If you want to draw an image on the screen, you have two choices. First, you can build it up from simple shapes like dots, circles and lines. This may work great for an user interface, but it pretty much limits you to stick figures when you want to draw anything more complicated. So the other option is to have a picture already stored in a variable, and just display it to the screen as you need to. We'll cover both of these in order.
A universally useful drawing command is ClrDraw: this clears everything drawn on the graphscreen.
Point vs. Pixel
TI-Basic allows two ways of specifying a location on the screen: "point" coordinates and "pixel" coordinates. The point coordinates are the ones that you see most often: they are the coordinates determined by the graphing window, with (xmin,ymin) being the bottom left corner and (xmax,ymax) the top right. Because the graphing window has to be initialized if you want to use these in a logical way, this is NOT usually the best type of coordinate to use.
The alternative is pixel coordinates ("pixel" refers to the individual dots that make up the calculator screen). The graphscreen is made up of 77 rows and 159 columns of pixels, and 103 rows and 239 columns on a widescreen calculator (this ignores the rightmost column of pixels, which can't be drawn to). So the pixel coordinates refer to each pixel by the pair (row,column). This is actually the reverse of the point coordinates: the first number determines the vertical location, and the second number the horizontal location. The rows and columns are numbered starting from 0, and the 0th row is the top row. So (0,0) refers to the top left pixel of the graphscreen, and (76,158) or (102,238) refers to the bottom right pixel.
For pretty much every drawing command, you have to specify a location on the graphscreen at which to draw. You can choose either type of coordinate (although your life will be simpler with pixel coordinates) — for every point command, there's a matching pixel command, and vice versa (with an exception we'll get to later).
For example, you can draw a line with the Line command, and the syntax will be:
Or you can use the PxlLine command, with the syntax:
The following table gives you all the simple drawing commands in their two forms:
|Point Coordinates||Pixel Coordinates|
Using picture variables, you can store a rectangular image of any size, to be displayed on the screen later. In video game language, such an image is often called a sprite.
The several commands that deal with picture variables are covered in-depth in the Sprites article (CyclePic is described in the Animation article because, you guessed it, it lets you display an animated image). One important thing to note is that they only use pixel coordinates — another reason to use these.
The seven sprite commands are:
The usual way of graphing is to store to an equation variable such as y1(x), and then simply go to the graph screen (where you can resize the window and other fun stuff). For the convenience of programmers, any sort of graph manipulation you can choose from a menu is also available as a command. The 68k calculators also provide another way of graphing, probably more suitable to programmers, which draws a graph of a specific expression.
These simulate graphing an equation from any graphing mode. Of special note is the Graph command — unlike the other commands, which can be erased with ClrDraw or any other way of refreshing the screen, the output of Graph can only be erased by ClrGraph or by going to the Y= screen to re-enable the normal Y= functions.

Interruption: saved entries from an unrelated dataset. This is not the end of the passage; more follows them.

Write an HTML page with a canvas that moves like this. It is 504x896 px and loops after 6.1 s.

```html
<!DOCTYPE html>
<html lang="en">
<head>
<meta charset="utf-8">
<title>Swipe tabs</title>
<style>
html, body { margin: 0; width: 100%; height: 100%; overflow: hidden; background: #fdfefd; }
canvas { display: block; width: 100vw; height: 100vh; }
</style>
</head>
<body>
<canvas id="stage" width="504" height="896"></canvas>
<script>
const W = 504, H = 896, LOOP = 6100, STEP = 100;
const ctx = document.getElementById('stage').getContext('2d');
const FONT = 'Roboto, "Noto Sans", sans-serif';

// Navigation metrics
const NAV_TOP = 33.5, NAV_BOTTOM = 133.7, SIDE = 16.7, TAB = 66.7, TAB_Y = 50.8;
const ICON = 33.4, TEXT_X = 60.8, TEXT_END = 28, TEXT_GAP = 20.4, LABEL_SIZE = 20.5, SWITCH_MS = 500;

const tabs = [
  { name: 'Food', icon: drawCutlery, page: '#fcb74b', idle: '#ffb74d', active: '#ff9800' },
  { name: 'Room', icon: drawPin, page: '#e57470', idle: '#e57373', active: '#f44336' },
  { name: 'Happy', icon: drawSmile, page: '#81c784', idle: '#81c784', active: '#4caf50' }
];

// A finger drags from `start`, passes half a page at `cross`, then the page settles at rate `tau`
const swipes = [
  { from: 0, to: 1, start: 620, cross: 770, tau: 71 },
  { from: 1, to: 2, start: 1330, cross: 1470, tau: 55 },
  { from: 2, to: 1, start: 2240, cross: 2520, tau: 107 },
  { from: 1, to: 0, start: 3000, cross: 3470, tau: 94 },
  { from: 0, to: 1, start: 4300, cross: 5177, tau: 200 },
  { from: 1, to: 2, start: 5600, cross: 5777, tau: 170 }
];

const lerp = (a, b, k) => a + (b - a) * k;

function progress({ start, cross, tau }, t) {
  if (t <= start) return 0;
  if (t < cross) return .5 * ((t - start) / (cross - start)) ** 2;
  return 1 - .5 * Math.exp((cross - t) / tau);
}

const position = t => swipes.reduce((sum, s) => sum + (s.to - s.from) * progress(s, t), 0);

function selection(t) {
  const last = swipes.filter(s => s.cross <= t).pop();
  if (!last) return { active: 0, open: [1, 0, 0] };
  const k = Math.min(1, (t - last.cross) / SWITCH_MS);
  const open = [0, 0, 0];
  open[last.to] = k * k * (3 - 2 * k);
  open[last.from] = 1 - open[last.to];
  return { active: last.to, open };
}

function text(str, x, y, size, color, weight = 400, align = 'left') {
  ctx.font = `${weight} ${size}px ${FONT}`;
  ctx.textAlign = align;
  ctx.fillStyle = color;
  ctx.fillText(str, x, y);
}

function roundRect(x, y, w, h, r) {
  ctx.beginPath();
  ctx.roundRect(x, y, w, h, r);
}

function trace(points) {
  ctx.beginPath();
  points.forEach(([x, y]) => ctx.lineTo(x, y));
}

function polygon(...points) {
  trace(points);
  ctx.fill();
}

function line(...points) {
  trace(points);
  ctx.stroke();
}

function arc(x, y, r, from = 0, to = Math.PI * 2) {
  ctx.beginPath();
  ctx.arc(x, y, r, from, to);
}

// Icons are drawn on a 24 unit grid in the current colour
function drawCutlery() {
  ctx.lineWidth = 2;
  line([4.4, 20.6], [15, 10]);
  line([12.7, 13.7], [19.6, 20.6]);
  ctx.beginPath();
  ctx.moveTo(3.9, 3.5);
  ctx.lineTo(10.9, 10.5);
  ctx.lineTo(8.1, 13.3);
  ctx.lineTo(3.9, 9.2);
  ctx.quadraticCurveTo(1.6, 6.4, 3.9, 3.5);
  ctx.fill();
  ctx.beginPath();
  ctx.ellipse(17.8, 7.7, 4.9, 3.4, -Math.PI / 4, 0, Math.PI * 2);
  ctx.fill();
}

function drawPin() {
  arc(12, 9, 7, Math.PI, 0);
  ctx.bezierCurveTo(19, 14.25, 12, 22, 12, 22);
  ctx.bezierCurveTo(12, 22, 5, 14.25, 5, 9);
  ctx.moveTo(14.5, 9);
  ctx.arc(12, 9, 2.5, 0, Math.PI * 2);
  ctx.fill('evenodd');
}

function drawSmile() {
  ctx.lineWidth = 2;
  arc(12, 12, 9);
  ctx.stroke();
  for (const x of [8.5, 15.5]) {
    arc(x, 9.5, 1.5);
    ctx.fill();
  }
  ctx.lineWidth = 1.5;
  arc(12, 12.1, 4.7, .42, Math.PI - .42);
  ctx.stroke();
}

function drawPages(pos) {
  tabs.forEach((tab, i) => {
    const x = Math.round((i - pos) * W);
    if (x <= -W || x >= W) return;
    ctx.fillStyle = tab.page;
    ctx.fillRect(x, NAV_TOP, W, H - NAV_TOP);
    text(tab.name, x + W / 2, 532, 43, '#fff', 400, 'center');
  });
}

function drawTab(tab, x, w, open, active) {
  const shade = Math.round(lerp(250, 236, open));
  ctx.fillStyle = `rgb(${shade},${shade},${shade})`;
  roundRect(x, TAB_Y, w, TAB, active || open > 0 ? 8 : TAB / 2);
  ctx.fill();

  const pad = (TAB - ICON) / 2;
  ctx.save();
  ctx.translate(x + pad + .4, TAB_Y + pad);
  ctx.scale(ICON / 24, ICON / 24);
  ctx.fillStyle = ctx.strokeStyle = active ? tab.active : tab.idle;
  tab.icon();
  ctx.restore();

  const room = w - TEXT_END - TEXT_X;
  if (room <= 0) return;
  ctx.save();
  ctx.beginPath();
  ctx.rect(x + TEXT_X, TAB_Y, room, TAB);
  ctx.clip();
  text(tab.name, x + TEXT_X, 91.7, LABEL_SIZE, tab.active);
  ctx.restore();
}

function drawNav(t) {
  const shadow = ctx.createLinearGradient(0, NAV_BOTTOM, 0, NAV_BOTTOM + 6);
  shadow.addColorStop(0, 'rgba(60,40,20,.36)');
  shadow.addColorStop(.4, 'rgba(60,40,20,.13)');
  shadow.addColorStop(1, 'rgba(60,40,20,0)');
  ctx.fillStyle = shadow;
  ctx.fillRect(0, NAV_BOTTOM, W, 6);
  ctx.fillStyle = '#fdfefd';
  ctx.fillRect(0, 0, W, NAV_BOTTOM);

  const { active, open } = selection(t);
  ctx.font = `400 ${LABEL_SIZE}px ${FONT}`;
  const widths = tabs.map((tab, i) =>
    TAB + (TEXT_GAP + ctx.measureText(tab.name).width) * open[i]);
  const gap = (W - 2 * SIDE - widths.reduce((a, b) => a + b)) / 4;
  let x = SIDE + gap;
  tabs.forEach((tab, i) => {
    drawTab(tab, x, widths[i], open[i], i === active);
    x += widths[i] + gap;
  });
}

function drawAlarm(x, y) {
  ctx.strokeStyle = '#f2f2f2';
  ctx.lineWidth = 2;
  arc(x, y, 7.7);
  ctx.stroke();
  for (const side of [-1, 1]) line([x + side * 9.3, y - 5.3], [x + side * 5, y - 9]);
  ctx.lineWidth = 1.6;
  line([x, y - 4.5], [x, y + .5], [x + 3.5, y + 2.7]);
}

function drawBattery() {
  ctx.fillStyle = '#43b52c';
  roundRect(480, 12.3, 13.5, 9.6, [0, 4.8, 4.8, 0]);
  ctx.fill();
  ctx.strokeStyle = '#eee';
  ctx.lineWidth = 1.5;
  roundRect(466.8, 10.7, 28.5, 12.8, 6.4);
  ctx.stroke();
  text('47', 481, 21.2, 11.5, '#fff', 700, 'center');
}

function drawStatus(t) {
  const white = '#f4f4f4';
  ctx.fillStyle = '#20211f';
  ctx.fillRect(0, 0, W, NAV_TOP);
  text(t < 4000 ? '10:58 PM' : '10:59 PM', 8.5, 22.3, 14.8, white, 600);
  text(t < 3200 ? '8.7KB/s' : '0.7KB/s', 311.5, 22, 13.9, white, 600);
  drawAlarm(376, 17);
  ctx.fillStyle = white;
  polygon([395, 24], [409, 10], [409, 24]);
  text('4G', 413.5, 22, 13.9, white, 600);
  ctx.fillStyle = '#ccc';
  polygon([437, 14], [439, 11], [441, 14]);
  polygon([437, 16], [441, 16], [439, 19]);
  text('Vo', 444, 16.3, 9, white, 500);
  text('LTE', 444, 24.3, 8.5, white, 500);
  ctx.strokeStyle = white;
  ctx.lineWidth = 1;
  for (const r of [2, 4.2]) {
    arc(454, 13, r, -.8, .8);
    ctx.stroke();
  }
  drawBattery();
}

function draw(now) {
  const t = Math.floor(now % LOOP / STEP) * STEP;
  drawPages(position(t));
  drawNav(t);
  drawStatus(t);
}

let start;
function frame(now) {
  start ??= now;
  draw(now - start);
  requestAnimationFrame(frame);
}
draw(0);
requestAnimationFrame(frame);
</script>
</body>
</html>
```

The zoom commands resize the graphing window determined by xmin, xmax, ymin, and ymax. For the most part, these four variables are all they change. The exception is ZoomStd, which restores certain other values to their defaults, and ZoomSto and ZoomRcl, which back up and restore all window variables.
These final commands are more or less miscellaneous. Their uniting characteristic is that they deal with the graph of an actual equation variable (the ones you edit in the Y= screen). Of these, FnOff is probably the one to remember: it turns off all equation variables without actually deleting them.